This is the deviation of the big toe towards the outside of the foot. This is a common deformity and is often completely painless. Many patients do suffer from painful feet as a result of this deformity. Pain or aching may occur across the foot or in the toes. Callous or hardened skin may occur under the ball of the foot or along the big toe (hallux).Hallux valgus
Treatment is firstly using sensible wide fitting footwear to avoid pressure on the deformed foot. Insoles may be of benefit but usually improvement is short lived. Surgery offers a lasting solution to the problem.
Many operations can be performed for bunions and hallux valgus. An essential part of assessment of foot disorders includes a clinical examination and x-rays. These will identify exactly what is the cause of the problem and allow an accurate plan for surgical correction.

In principle, surgery involves removing the bunion and reshaping the bones to provide a straight foot. A straight big toe will allow the foot to function more normally and reduce pain. The bones are fixed using strong metal screws and plaster of paris is therefore not required. A special post-operative shoe is worn for 6 weeks after surgery during which time weight is taken through the heel to allow walking. To see the post-operative program click here 

6 weeks after hallux valgus surgery

6 weeks after hallux valgus surgery

 

6 weeks after hallux valgus surgery

6 weeks after hallux valgus surgery

 

 

 

 

 

 

 

 

 

Some centres offer Minimally Invasive surgery or MICA (Minimally Invasive Chevron & Akin osteotomy) and advocate improved outcomes over the standard techniques. The current situation is summed up in the following statement from the Journal of Trauma & Orthopaedics which states “There have been articles promoting MICA in the national press, generating public interest with claims of good long-term results, reduced swelling and pain and earlier return to function. This may be headline grabbing and attractive to patients, but medicine must remain evidence based. These publicised results and early post- operative benefits have not been substantiated with robust clinical evidence. Importantly, the good published results for HV correction with open chevron osteotomy should not be transferred to the MICA technique because the surgery is very different.”

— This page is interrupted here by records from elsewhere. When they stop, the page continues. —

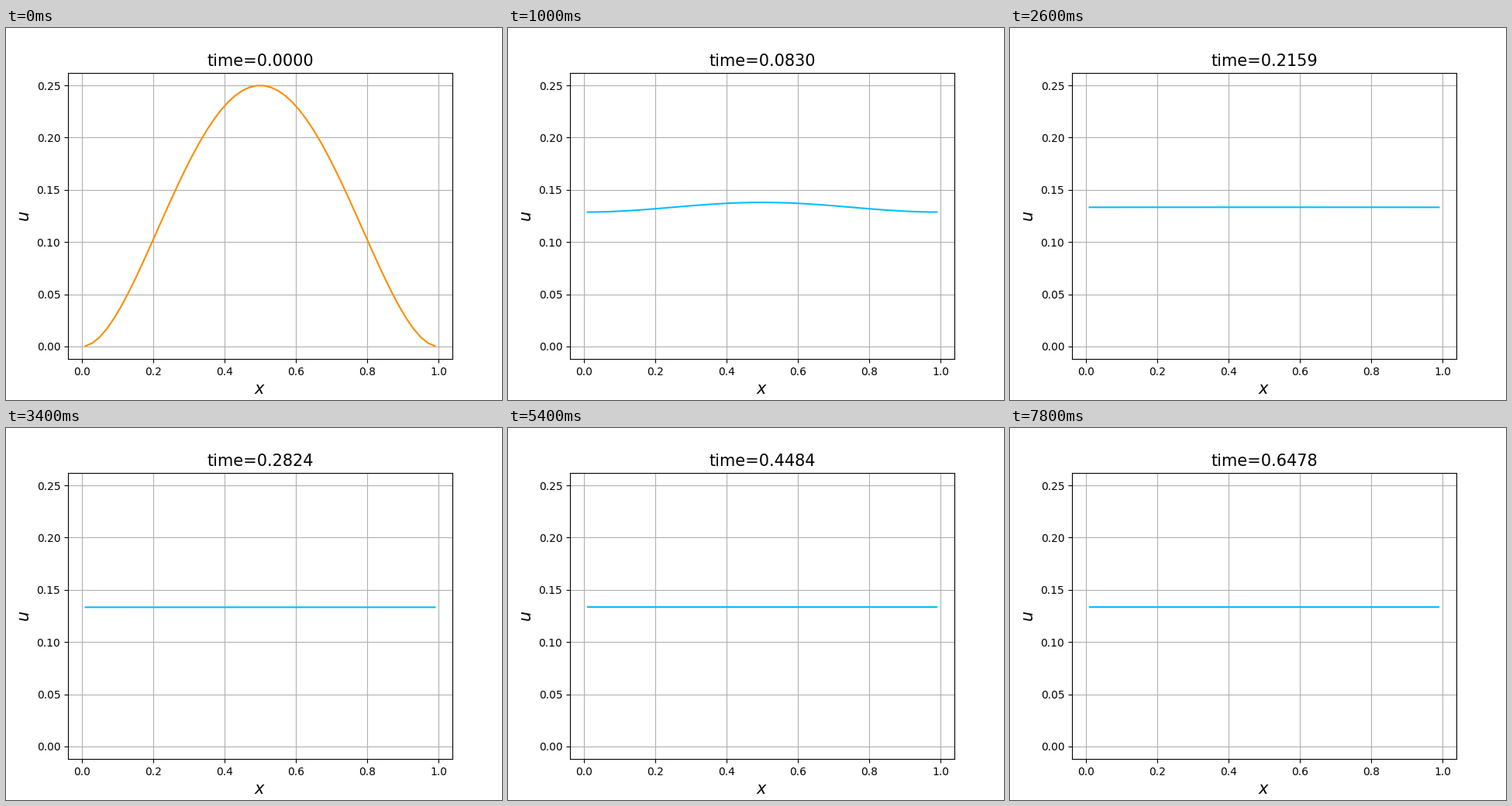
Write a matplotlib script that moves like this. It is 640 by 480 pixels and loops after 8 s.

```python
import matplotlib.pyplot as plt
import numpy as np
from matplotlib.animation import FuncAnimation

FRAMES = 40
STEP = 0.0166091  # simulated time per frame
CELLS = 50

x = (np.arange(CELLS) + 0.5) / CELLS
n = np.arange(1, 101)
modes = np.cos(2 * np.pi * np.outer(x, n))
weights = -12 / (np.pi * n) ** 4 * np.pi ** 0


def initial():
    return 4 * (x * (1 - x)) ** 2


def heat(t):
    """Insulated rod: cosine series of the initial profile, decaying in time."""
    if t == 0:
        return initial()
    return 2 / 15 + modes @ (weights * np.exp(-(2 * np.pi * n) ** 2 * t))


fig, ax = plt.subplots(figsize=(6.4, 4.8), dpi=100)
line, = ax.plot(x, initial(), color="darkorange")
title = ax.set_title("", fontsize=15)
ax.set_xlabel("$x$", fontsize=15)
ax.set_ylabel("$u$", fontsize=15)
ax.grid()
ax.set_xlim(ax.get_xlim())
ax.set_ylim(ax.get_ylim())


def update(i):
    t = i * STEP
    line.set_ydata(heat(t))
    line.set_color("deepskyblue" if i else "darkorange")
    title.set_text(f"time={t:.4f}")
    return line, title


anim = FuncAnimation(fig, update, frames=FRAMES, interval=200,
                     repeat=True, repeat_delay=0, blit=False)
plt.show()
```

Currently Mr Uglow does not use a MICA technique for hallux valgus⊕ but maintains the high standards offered by standard open surgery.

⊕ [Mr Uglow does promote percutaneous techniques where they are deemed to be suitable and better than standard open techniques.]